    Not everyone has that luxury :). Integrating with legacy stuff is a total pain the butt. I don't think any of my friends have ever said, "I love integrating with legacy mainframes, old b-tree databases, and a mix of all sorts of stuff." I'm gonna guess ETrade doesn't do any pre-trade compliance validation, otherwise they would have a real hard time making sure they execute trades within 2 seconds. Normally, retail (ie individuals) trading doesn't have to deal with gov regulations. Well that's not true, cuz someone who works for a financial company has to file with the SEC they plan to buy/sell X security.

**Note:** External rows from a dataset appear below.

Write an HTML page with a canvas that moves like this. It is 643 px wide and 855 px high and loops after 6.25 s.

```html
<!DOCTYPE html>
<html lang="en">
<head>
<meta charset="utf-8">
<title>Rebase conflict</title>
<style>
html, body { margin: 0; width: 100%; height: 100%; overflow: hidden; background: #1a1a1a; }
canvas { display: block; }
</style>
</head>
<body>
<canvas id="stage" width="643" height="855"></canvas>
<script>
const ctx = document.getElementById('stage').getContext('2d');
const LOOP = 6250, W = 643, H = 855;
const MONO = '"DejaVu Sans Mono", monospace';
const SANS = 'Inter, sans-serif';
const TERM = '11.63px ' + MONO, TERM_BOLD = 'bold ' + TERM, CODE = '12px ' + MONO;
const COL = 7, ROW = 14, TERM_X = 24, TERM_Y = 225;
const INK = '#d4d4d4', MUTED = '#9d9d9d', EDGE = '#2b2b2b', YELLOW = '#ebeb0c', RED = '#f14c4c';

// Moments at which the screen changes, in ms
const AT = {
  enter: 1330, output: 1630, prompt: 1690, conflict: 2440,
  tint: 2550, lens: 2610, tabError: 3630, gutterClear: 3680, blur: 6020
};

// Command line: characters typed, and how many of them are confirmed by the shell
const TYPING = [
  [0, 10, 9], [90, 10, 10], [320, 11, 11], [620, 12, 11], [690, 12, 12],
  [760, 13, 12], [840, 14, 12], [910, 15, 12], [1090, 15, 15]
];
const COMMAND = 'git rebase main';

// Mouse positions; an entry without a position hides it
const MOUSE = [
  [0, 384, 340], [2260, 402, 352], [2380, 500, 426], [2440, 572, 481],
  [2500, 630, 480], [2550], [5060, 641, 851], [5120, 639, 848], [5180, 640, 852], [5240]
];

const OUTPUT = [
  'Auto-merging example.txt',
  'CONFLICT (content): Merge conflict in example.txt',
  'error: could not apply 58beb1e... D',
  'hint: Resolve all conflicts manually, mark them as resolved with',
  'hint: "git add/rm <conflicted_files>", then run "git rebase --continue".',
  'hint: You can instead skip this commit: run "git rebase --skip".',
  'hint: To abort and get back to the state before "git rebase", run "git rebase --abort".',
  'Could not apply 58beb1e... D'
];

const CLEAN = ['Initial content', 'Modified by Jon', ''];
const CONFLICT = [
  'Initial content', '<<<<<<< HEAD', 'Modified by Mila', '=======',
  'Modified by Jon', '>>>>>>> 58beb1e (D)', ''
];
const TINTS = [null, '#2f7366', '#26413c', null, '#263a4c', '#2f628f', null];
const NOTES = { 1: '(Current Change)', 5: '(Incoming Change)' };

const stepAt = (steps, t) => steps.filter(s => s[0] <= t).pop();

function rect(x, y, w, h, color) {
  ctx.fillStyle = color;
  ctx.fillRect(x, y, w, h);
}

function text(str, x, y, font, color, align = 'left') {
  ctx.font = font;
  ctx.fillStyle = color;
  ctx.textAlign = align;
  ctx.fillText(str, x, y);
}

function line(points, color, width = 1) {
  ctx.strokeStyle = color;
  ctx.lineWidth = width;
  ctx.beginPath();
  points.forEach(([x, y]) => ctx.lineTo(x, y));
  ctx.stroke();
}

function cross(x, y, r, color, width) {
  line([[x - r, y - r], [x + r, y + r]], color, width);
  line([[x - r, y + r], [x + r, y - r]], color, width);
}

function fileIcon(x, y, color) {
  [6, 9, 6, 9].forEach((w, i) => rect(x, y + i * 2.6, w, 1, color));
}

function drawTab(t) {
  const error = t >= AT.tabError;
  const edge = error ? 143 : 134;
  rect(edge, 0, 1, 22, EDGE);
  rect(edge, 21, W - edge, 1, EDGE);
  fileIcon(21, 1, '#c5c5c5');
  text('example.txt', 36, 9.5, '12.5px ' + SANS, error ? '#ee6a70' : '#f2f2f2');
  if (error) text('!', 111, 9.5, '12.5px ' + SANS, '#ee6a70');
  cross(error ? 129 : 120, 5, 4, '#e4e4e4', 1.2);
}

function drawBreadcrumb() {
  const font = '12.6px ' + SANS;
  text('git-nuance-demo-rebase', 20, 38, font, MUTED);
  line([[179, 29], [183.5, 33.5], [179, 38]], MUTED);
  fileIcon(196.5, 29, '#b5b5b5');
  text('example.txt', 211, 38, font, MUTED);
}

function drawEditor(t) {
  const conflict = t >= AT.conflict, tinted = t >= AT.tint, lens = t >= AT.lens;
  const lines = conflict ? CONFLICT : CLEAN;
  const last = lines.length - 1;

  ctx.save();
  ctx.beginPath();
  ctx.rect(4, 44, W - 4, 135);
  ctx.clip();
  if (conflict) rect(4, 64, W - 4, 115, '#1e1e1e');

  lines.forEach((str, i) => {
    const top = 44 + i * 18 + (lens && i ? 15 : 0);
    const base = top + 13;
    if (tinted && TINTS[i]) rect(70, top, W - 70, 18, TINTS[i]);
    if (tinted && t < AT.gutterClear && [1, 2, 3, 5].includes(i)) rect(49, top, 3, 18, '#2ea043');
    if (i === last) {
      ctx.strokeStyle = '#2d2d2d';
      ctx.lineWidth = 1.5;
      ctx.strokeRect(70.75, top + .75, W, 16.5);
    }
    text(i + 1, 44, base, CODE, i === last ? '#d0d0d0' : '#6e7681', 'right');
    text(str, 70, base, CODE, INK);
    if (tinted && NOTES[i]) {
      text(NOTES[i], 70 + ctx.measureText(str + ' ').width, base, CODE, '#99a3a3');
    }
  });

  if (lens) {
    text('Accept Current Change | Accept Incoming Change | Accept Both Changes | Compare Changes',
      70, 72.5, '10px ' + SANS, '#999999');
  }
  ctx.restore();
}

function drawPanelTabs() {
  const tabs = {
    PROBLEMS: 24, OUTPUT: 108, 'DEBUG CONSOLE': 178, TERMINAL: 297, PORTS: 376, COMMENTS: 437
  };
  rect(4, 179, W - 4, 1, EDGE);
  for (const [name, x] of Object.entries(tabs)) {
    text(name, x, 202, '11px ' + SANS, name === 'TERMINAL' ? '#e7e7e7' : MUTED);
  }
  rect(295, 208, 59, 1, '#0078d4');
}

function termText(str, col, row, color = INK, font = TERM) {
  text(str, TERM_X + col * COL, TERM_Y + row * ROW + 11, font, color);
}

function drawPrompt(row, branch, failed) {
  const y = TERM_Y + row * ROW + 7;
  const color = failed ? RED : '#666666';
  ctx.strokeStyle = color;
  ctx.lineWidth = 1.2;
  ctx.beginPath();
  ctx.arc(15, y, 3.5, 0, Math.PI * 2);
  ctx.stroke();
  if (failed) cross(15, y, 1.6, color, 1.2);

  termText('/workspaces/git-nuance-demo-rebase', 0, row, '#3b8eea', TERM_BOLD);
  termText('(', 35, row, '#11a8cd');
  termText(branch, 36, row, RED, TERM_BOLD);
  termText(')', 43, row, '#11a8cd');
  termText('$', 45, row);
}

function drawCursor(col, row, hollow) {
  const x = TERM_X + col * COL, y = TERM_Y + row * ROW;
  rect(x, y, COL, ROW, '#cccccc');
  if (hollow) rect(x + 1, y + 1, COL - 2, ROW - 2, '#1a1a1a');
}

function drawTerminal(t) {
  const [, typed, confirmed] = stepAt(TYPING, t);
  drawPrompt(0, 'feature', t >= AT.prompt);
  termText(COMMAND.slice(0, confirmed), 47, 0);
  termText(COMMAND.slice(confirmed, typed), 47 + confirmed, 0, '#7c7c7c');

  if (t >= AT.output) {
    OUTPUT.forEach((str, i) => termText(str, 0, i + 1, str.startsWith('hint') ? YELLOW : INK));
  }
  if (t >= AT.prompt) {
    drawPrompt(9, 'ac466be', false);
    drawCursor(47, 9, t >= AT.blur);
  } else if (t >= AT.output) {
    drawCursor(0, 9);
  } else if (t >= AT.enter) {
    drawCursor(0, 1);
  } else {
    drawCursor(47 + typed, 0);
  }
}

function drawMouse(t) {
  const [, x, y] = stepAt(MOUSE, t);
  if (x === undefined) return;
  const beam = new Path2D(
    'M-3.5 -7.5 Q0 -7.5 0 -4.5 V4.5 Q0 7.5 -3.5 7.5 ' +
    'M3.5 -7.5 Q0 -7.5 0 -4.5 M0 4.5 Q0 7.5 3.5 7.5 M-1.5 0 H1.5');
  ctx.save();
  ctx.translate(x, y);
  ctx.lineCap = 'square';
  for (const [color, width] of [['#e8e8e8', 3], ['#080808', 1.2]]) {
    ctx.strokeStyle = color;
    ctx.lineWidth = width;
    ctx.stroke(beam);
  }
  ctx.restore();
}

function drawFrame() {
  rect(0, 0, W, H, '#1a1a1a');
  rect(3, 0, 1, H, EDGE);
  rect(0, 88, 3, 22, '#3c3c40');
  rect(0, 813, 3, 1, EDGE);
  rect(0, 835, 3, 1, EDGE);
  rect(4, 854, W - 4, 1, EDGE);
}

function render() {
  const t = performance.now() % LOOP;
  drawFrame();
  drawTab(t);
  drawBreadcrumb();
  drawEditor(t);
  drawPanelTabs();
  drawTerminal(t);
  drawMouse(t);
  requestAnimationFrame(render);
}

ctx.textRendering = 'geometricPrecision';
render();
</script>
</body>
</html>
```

    now if only some big shot at a brick-and-mortar company would write a detailed article about how EJB's are used to handle complex scenarios, it may clear the FUD around whether complexity is the result of over-design or just a reality of the business requirements.
  298. TMC shows itself to be Microsoft lapdogs in this study. The neglected to follow their own lessons-learned from a previous study that they had to retract from November of 2002. In that retraction, TMC clearly states
    "We also admit to having made an error in process judgment by inviting Microsoft to participate in this benchmark, but not inviting the J2EE vendors to participate in this benchmark. We now realize that following this procedure is critical for the J2EE community to accept benchmark results and perceive them as credible." Did they invite IBM or an IBM business partner to participate in their tests? NO. If this was a mistake in 2002, why is it not a mistake here? Relying on inexperienced developers employed by TMC to do the J2EE development had a significant impact on the value of the study's results. Why do I know they were inexperienced, despite promises to the contrary from TMC? They chose a non-IBM HTTP server, clearly against IBM recommendations; they used RRD instead of WSAD; they mysteriously chose POJO instead of EJBs; the .NET had more experience with their tools than the Java folks had with theirs (p 37). It is unforgivable that TMC would repeat the mistakes of a previous study. Pathetic.
  299. Check out this IBM Response to the TMC Study:


    http://www.sys-con.com/story/?storyid=46828


    Mike.
  300. Their developers wrote their own POJO framework. How retarded is that when Hibernate has been the most popular POJO framework for a while? :-)

    You also have to wonder why they didn't go nuts w/ stored procedures in the Java implementation. With the previous Petstore contest, that's mainly how MS got their "speed" at the cost of unmaintainability ;-)

    TMC should publish the names of these developers so companies know not to hire them...

     ken